Environmental

Surface Water Management Plan

On February 26, 2019, the City Council approved the latest iteration of the City's Surface Water Management Plan (SWMP) (PDF). This third generation Plan builds on the City’s previous SWMPs and addresses several key issues related to stormwater management that the City is likely to encounter in the coming years. The purpose of this plan is to provide a guide and framework for the City to manage its wealth of water resources as development and redevelopment occur into the future. With this guidance specific to surface water as well as the broader guidance provided in the City’s Comprehensive Plan, this Surface Water Management Plan will serve to:
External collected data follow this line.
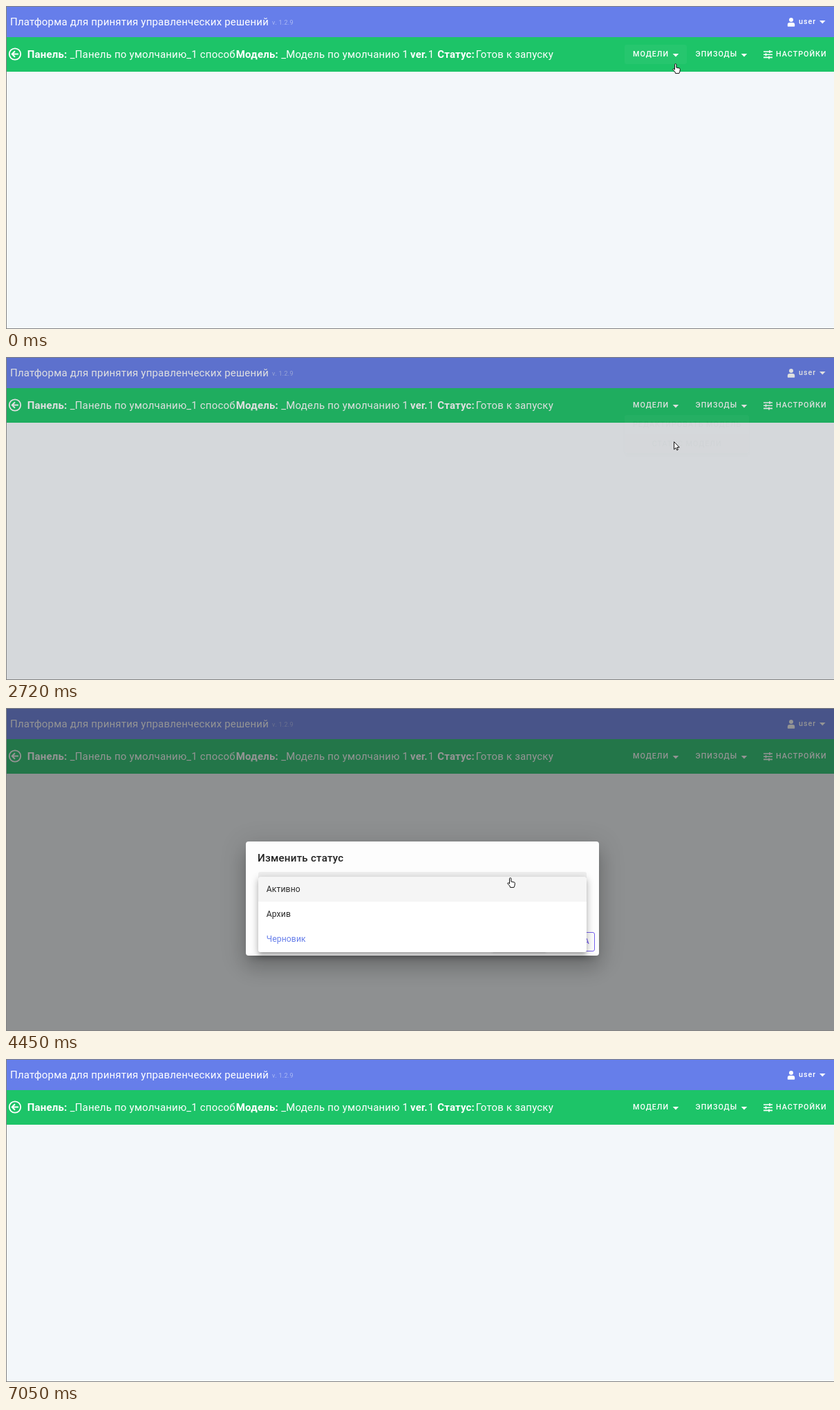
Write an HTML page that moves like this. It is 1198 by 467 pixels and loops after 7300 ms.

```html
<!DOCTYPE html>
<html lang="ru">
<head>
<meta charset="utf-8">
<title>Смена статуса модели</title>
<style>
  html, body { margin: 0; width: 100%; height: 100%; overflow: hidden; }
  body { position: relative; background: #f3f7fa; font: 15px Roboto, sans-serif; color: #fff; }
  body::after { content: ""; position: absolute; inset: 0; border: solid #828282; border-width: 1px 0; border-left-width: 1px; }
  .layer, svg { position: absolute; inset: 0; width: 100%; height: 100%; }
  .box, .text { position: absolute; }
  .text { white-space: pre; line-height: 20px; margin-top: -10px; }
  .head { letter-spacing: .0125em; }
  .btn { font-size: 10.8px; font-weight: 500; letter-spacing: .0893em; }
  .item { font-size: 10.8px; letter-spacing: .0893em; color: #505050; }
  .version { font-size: 9px; letter-spacing: .0333em; opacity: .45; }
  .title { font-size: 15.2px; font-weight: 500; letter-spacing: .0125em; color: #222; }
  .label { font-size: 9.1px; letter-spacing: .009em; }
  .value { font-size: 12.2px; letter-spacing: .009em; color: #2c2c2c; }
  .paper { background: #fff; border-radius: 3px;
    box-shadow: 0 4px 4px -2px #0003, 0 6px 8px 1px #00000024, 0 2px 11px 2px #0000001f; }
  #dialog .sheet { background: #fdfdfd; border-radius: 4px;
    box-shadow: 0 8px 12px -5px #0003, 0 18px 29px 2px #00000024, 0 7px 35px 6px #0000001f; }
  #scrim { background: rgba(42, 42, 42, .5); }
  #dialog { transform-origin: 602px 275px; }
  #menu { transform-origin: 895px 84px; }
  #options { transform-origin: 602px 244px; }
  #field { border-radius: 3px 3px 0 0; }
  #apply { border-radius: 3px; box-shadow: 0 2px 1px -1px #0003, 0 1px 2px #00000024, 0 1px 4px #0000001f; }
  #cancel { border: 1px solid #7762ee; border-radius: 3px; box-sizing: border-box; }
</style>
</head>
<body>
<div id="page" class="layer">
  <svg id="icons" fill="#fff" stroke="none"></svg>
</div>
<div id="menu" class="layer"></div>
<div id="scrim" class="layer"></div>
<div id="dialog" class="layer">
  <div id="form" class="layer"></div>
  <svg><path id="arrow" d="M-5.7-3H5.7L0 3z"/></svg>
  <div id="options" class="layer"></div>
</div>
<svg><path id="cursor" fill="#fff" stroke="#111" stroke-linejoin="round"/></svg>
<script>
const $ = id => document.getElementById(id);

function add(parent, className, left, top, style = {}) {
  const el = $(parent).appendChild(document.createElement('div'));
  el.className = className;
  Object.assign(el.style, { left: left + 'px', top: top + 'px' }, style);
  return el;
}
function text(parent, x, y, string, className, style) {
  const el = add(parent, 'text ' + className, x, y, style);
  el.textContent = string;
  return el;
}
function box(parent, x, y, width, height, background = '', className = '') {
  return add(parent, 'box ' + className, x, y, { width: width + 'px', height: height + 'px', background });
}

// Page bars
box('page', 0, 0, 1198, 45, '#667eea');
box('page', 0, 45, 1198, 50, '#1dc468');
const modelsButton = box('page', 895, 56, 90, 28, '#fff');
modelsButton.style.borderRadius = '3px';
text('page', 6, 23, 'Платформа для принятия управленческих решений', 'head');
text('page', 385, 24, 'v. 1.2.9', 'version');
text('page', 1147, 23, 'user', 'btn');
[[30.8, 'Панель:', 1], [92.7, '_Панель по умолчанию_1 способ'], [332.8, 'Модель:', 1],
 [398.3, '_Модель по умолчанию 1'], [585, 'ver.', 1], [610.8, '1'],
 [624.2, 'Статус:', 1], [679.7, 'Готов к запуску']].forEach(([x, string, bold]) =>
  text('page', x, 70, string, 'head', { fontWeight: bold ? 700 : 400 }));
text('page', 907, 70, 'МОДЕЛИ', 'btn');
text('page', 997.5, 70, 'ЭПИЗОДЫ', 'btn');
text('page', 1114, 70, 'НАСТРОЙКИ', 'btn');
$('page').append($('icons'));
const caret = (x, y) => `<path d="M${x - 4.3} ${y - 2}h8.6l-4.3 4.5z"/>`;
$('icons').innerHTML = caret(969, 71) + caret(1068, 71) + caret(1181.3, 23) + `
  <circle cx="1136" cy="20" r="3"/>
  <path d="M1130.8 29v-2q0-3 3-3h4.4q3 0 3 3v2q0 .8-.8.8h-8.8q-.8 0-.8-.8z"/>
  <g fill="none" stroke="#fff" stroke-width="1.6">
    <circle cx="13" cy="69.5" r="8.2" stroke-width="1.8"/>
    <path d="M18 69.5H9M13 65.2l-4.3 4.3 4.3 4.3" stroke-width="2"/>
    <path d="M1096 66h13M1096 70.2h13M1096 74.4h13M1105 64v4M1099.500 68.200v4M1104 72.400v4"/>
  </g>`;

// Models menu
box('menu', 895, 84, 180, 54.5, '', 'paper');
const statusItem = box('menu', 895, 111, 180, 27.5, '#000');
text('menu', 907, 98, 'РЕДАКТИРОВАТЬ МОДЕЛЬ', 'item');
text('menu', 934.700, 125.500, 'СТАТУС МОДЕЛИ', 'item');

// Status dialog
box('form', 347, 193, 511, 164.5, '', 'sheet');
text('form', 364, 217, 'Изменить статус', 'title');
const field = box('form', 365, 237, 474.5, 44);
field.id = 'field';
const underline = box('form', 365, 280, 474.5, 1);
const focusLine = box('form', 365, 279.500, 474.5, 1.700, '#667eea');
const label = text('form', 373.5, 252, '', 'label');
const value = text('form', 373.2, 266, '', 'value');
const apply = box('form', 703, 324, 78.5, 27.5);
apply.id = 'apply';
const applyText = text('form', 709.3, 338, 'ИЗМЕНИТЬ', 'btn');
box('form', 787.5, 324, 64, 27.5).id = 'cancel';
text('form', 794.7, 338, 'ОТМЕНА', 'btn', { color: '#7762ee' });

// Select options
box('options', 365, 244, 475, 109, '', 'paper');
const activeItem = box('options', 365, 244, 475, 36, '#000');
const optionTexts = ['Активно', 'Архив', 'Черновик'].map((name, i) =>
  text('options', 376.7, 262 + 36 * i, name, 'value'));

const LOOP = 7300;
// Moments at which the screen is refreshed
const TICKS = [0, 870, 990, 1140, 1270, 1540, 1690, 1820, 1940, 2080, 2200, 2350, 2480, 2600, 2720,
  2860, 3000, 3120, 3250, 3390, 3510, 3630, 3780, 3910, 4060, 4180, 4300, 4450, 4720, 4840, 4990,
  5120, 5270, 5420, 5570, 5870, 5990, 6140, 6260, 6410, 6530, 6650, 6780, 6900, 7050];
// Pointer path: time, left, top
const PATH = [[0, 964, 83], [750, 964, 83], [1270, 964, 75], [1940, 964, 75], [2200, 964, 123],
  [2600, 966, 122], [2860, 966, 122], [3250, 826, 184], [3630, 781, 266], [3910, 781, 266],
  [4300, 729, 247], [4450, 725, 245], [5120, 725, 245], [5270, 734, 306], [5420, 730, 327],
  [5570, 730, 335], [5990, 730, 335], [6260, 795, 404], [6410, 795, 404], [6900, 772, 303],
  [LOOP, 772, 303]];
const HAND = 'M3.5 9V1.8a1.2 1.2 0 0 1 2.4 0V6l4.2.9a1.6 1.6 0 0 1 1.300 1.600l-.5 3.500-1 2.400H4.600L3.800 12 .8 9.200A1 1 0 0 1 2 7.800z';
const ARROW = 'M.6.6v11l2.600-2.300 1.600 3.400 1.600-.7-1.500-3.300 3.300-.2z';

const between = (t, a, b) => t >= a && t < b;
const ramp = (t, a, b) => Math.min(1, Math.max(0, (t - a) / (b - a)));
const pulse = (t, inStart, inEnd, outStart, outEnd) => ramp(t, inStart, inEnd) - ramp(t, outStart, outEnd);
const growth = p => `scale(${1 - .2 * (1 - p) ** 2})`;

function pointer(t) {
  const i = PATH.findIndex(p => p[0] > t);
  const [t0, x0, y0] = PATH[i - 1], [t1, x1, y1] = PATH[i];
  const p = ramp(t, t0, t1);
  return [x0 + (x1 - x0) * p, y0 + (y1 - y0) * p];
}

function render(t) {
  // Models button and its menu
  modelsButton.style.opacity = t < 2080 ? .04 + .31 * pulse(t, 1400, 1640, 1690, 1940) : 0;
  $('menu').style.opacity = pulse(t, 1600, 1700, 2560, 2725);
  $('menu').style.transform = growth(ramp(t, 1580, 1690));
  statusItem.style.opacity = t < 2200 ? 0 : .04 + .1 * pulse(t, 2300, 2450, 2480, 2700);

  // Dialog
  $('scrim').style.opacity = pulse(t, 2675, 2825, 6480, 6630);
  $('dialog').style.opacity = pulse(t, 2800, 2950, 6480, 6560);
  $('dialog').style.transform = growth(ramp(t, 2790, 2980));

  // Select field
  const focused = between(t, 3780, 5870);
  const hovered = between(t, 3510, 4060);
  const open = pulse(t, 3980, 4120, 4850, 5010);
  const chosen = t >= 4840;
  field.style.background = hovered ? '#e0e0e0' : '#efefef';
  underline.style.background = hovered ? '#555' : '#8f8f8f';
  focusLine.style.opacity = focused ? 1 : 0;
  focusLine.style.transform = `scaleX(${ramp(t, 3700, 3900)})`;
  label.textContent = t < 6140 ? 'Статус модели' : 'Статус эпизода';
  label.style.color = focused ? '#667eea' : '#777';
  value.textContent = t >= 5990 ? '' : chosen ? 'Активно' : 'Черновик';
  $('arrow').setAttribute('fill', focused ? '#667eea' : '#666');
  $('arrow').setAttribute('transform', `translate(821.3 259) rotate(${150 * open})`);

  // Options
  $('options').style.opacity = open;
  $('options').style.transform = growth(ramp(t, 3960, 4110));
  activeItem.style.opacity = between(t, 4180, 4990) ? .04 + .08 * pulse(t, 4600, 4720, 4800, 4990) : 0;
  optionTexts.forEach((el, i) => el.style.color = i === (chosen ? 0 : 2) ? '#667eea' : '#2c2c2c');

  // Apply button
  const disabled = t >= 5990;
  apply.style.background = disabled ? '#d9d9d9' : between(t, 5870, 5990) ? '#55d58f' : '#1fc76b';
  applyText.style.color = disabled ? '#a9a9a9' : '#fff';

  // Pointer
  const [x, y] = pointer(t);
  const arrow = between(t, 2600, 3510) || between(t, 5270, 5420) || t >= 6140;
  $('cursor').setAttribute('d', arrow ? ARROW : HAND);
  $('cursor').setAttribute('transform', `translate(${x} ${y})`);
  $('cursor').style.opacity = t < 7050 ? 1 : 0;
}

function loop() {
  const t = performance.now() % LOOP;
  render(TICKS.findLast(tick => tick <= t));
  requestAnimationFrame(loop);
}
loop();
</script>
</body>
</html>
```
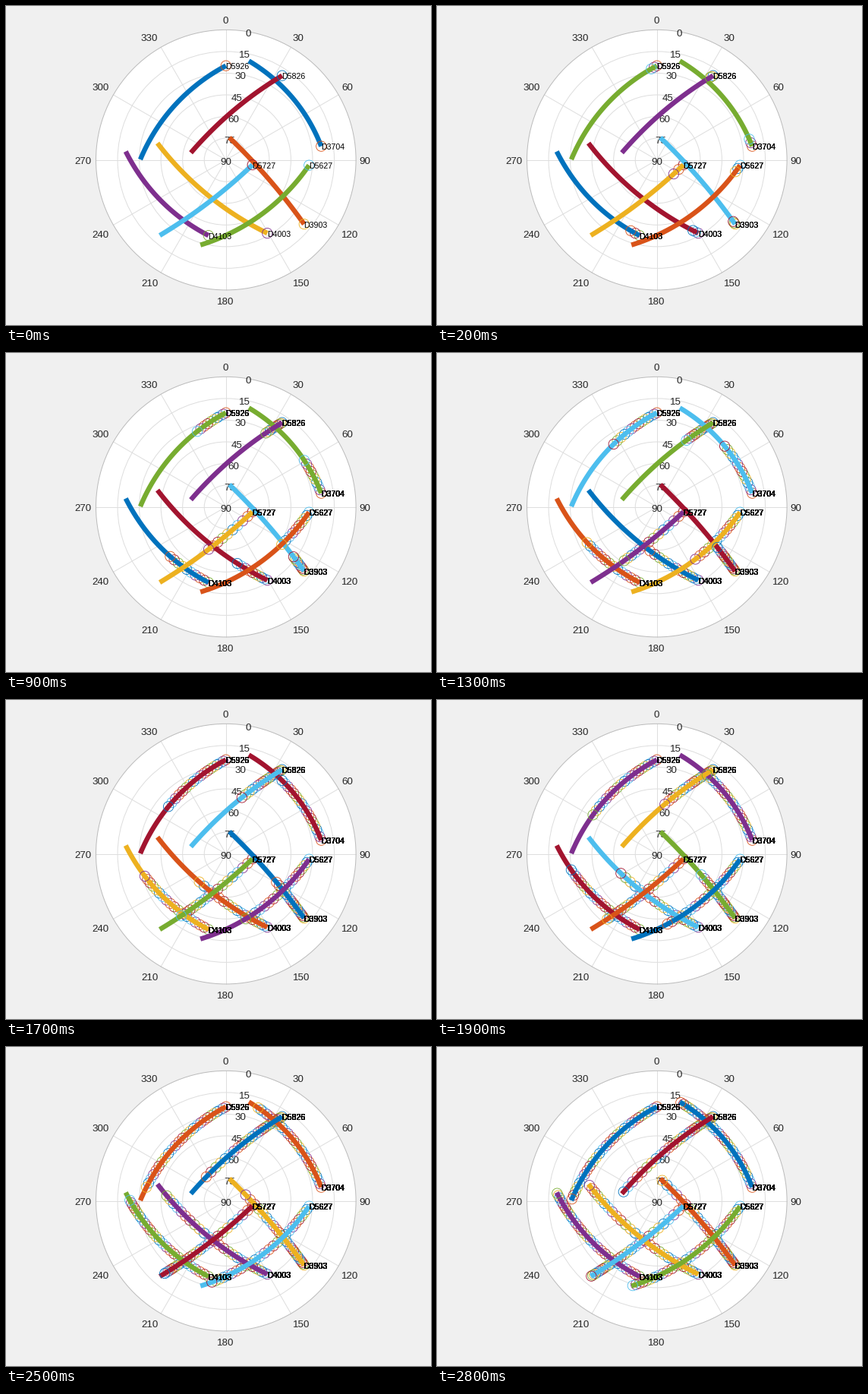
A matplotlib script for the animation above (2900 ms loop, 560 by 420 pixels).

```python
import numpy as np
import matplotlib.pyplot as plt
from matplotlib.animation import FuncAnimation
from matplotlib.patches import Circle

W, H, DPI = 560, 420, 100
PT = 72 / DPI                      # points per pixel
CX, CY, R = 289.8, 202.65, 171.3
FRAMES, STEP_MS = 29, 100
ORBIT = 1.086                      # orbit radius in Earth radii
COLORS = np.array(["#0072BD", "#D95319", "#EDB120", "#7E2F8E",
                   "#77AC30", "#4DBEEE", "#A2142F"])

# First and last point of each pass, in pixels from the zenith
PASSES = {
    "D3704": ((125.5, -18), (31.5, -129.5)),
    "D3903": ((103, 84.5), (7, -27)),
    "D4003": ((54.5, 96.5), (-89, -20.5)),
    "D4103": ((-23, 99.5), (-131.5, -10)),
    "D5627": ((109.5, 7), (-32, 111.5)),
    "D5727": ((35, 6.5), (-86.5, 99)),
    "D5826": ((74, -111), (-44, -12)),
    "D5926": ((0, -124), (-112, -2.5)),
}

plt.rcParams["font.family"] = "Liberation Sans"
fig = plt.figure(figsize=(W / DPI, H / DPI), dpi=DPI, facecolor="#F0F0F0")
ax = fig.add_axes([0, 0, 1, 1])
ax.set_xlim(0, W)
ax.set_ylim(H, 0)
ax.axis("off")


def label(x, y, text, px, color, ha="center", zorder=3):
    """Text whose digits are centred vertically on y."""
    return ax.text(x, y + 0.35 * px, text, fontsize=px * PT, color=color,
                   ha=ha, va="baseline", zorder=zorder)


def ring(radius, **style):
    ax.add_patch(Circle((CX, CY), radius, **style))


def draw_sky_grid():
    ring(R, fc="white", ec="none", zorder=0)
    for j in range(1, 6):
        ring(R * j / 6, fill=False, ec="#DEDEDE", lw=PT, zorder=1)
    for deg in range(0, 360, 30):
        s, c = np.sin(np.radians(deg)), -np.cos(np.radians(deg))
        ax.plot([CX, CX + R * s], [CY, CY + R * c], color="#DEDEDE",
                lw=PT, zorder=1)
        sx, sy = np.sign(np.round([s, c], 6))
        half = 3.7 * len(str(deg)) + 1
        label(CX - 0.8 + 175.5 * s + half * sx,
              CY + 0.5 + 175.5 * c + 9.5 * sy, str(deg), 13.33, "#262626")
    ring(R, fill=False, ec="#BCBCBC", lw=PT, zorder=2)
    for j in range(7):
        label(CX - 0.3 + 4.95 * j, CY + 1.35 - 28.05 * j, str(90 - 15 * j),
              13.33, "#262626")


def to_orbit(point):
    """Unit vector from the Earth's centre to a satellite seen on the chart."""
    r = np.hypot(*point)
    zenith = r / R * np.pi / 2
    psi = zenith - np.arcsin(np.sin(zenith) / ORBIT)
    return np.array([*(np.sin(psi) * np.array(point) / r), np.cos(psi)])


def locate(name, t):
    """Chart position at time t, moving evenly along the orbit's great circle."""
    a, b = map(to_orbit, PASSES[name])
    arc = np.arccos(a @ b)
    t = np.atleast_1d(t)[:, None]
    sat = (np.sin((1 - t) * arc) * a + np.sin(t * arc) * b) / np.sin(arc)
    x, y, z = (ORBIT * sat - [0, 0, 1]).T
    flat = np.hypot(x, y)
    r = np.arctan2(flat, z) / (np.pi / 2) * R
    return CX + r * x / flat, CY + r * y / flat


def circles(zorder):
    return ax.scatter([], [], s=(13.3 * PT) ** 2, facecolors="none",
                      linewidths=0.6, zorder=zorder)


draw_sky_grid()
last = FRAMES - 1
count = len(PASSES)
span = np.linspace(0, 1.014, 90)
tracks = [ax.plot(*locate(name, span), lw=6.4 * PT, zorder=5,
                  solid_capstyle="butt")[0] for name in PASSES]
trail, heads = circles(4), circles(6)

# All satellite positions, ordered by step and then by satellite
steps = np.arange(FRAMES) / last
spots = np.array([locate(name, steps) for name in PASSES])
spots = spots.transpose(2, 0, 1).reshape(-1, 2)
step, sat = np.divmod(np.arange(FRAMES * count), count)
track_colors = COLORS[(2 * step + sat) % 7]
spot_colors = COLORS[(2 * step + sat + 1) % 7]

# Names are printed again at every step, so their edges grow heavier
names = [[label(x - 0.3, y + 0.7, name, 10.67, "black", "left", 7)
          for name, (x, y) in zip(PASSES, spots)] for _ in range(FRAMES)]


def show_circles(group, part):
    group.set_offsets(spots[part])
    group.set_edgecolors(list(spot_colors[part]))


def update(k):
    now = slice(k * count, (k + 1) * count)
    show_circles(trail, slice(0, k * count))
    show_circles(heads, now)
    for line, color in zip(tracks, track_colors[now]):
        line.set_color(color)
    for j, layer in enumerate(names):
        for text in layer:
            text.set_visible(j <= k)
    return []


anim = FuncAnimation(fig, update, frames=FRAMES, interval=STEP_MS,
                     repeat=True, repeat_delay=0, blit=False)
plt.show()
```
  • Provide for the use, management, improvement, and protection of the City’s surface water resources based on the best available information
  • Contribute to residents’ quality of life by preserving and improving the high environmental quality of the community
  • Protect public investments and private property related to or affected by surface water
  • Recognize the larger context of surface water management issues
  • Balance environmental protection with community and economic needs and capabilities
  • Meet regulatory requirements

SWPPP - Storm Water Pollution Prevention Plan

"Rain and snow melt run over the abundant impervious surfaces in urbanized areas — roads, sidewalks, driveways, parking lots, roof tops, etc. — and pick up pesticides, fertilizers, oils, metals, road salt, sediment, trash, and other pollutants and carry them into storm drains. Storm drains discharge directly into lakes, rivers, streams, and wetlands, so stormwater runoff is a leading source of water pollution.  In addition, stormwater runoff from impervious surfaces travels faster and in larger quantities, which results in damage to rivers, streams, and wetlands; destruction of aquatic habitats; and elevated pollutant levels reaching surface waters. Impervious surfaces also prevent stormwater from soaking into the ground and recharging groundwater. Local public entities that own or operate municipal separate storm sewer systems (MS4) play a key role in preventing stormwater runoff from harming Minnesota’s valuable water resources."  More information can be found on the MPCA's website.

The City is an MS4 and has therefore developed a Stormwater Pollution Prevention Plan to maintain and improve the quality of it's creeks, lakes, ponds, and streams.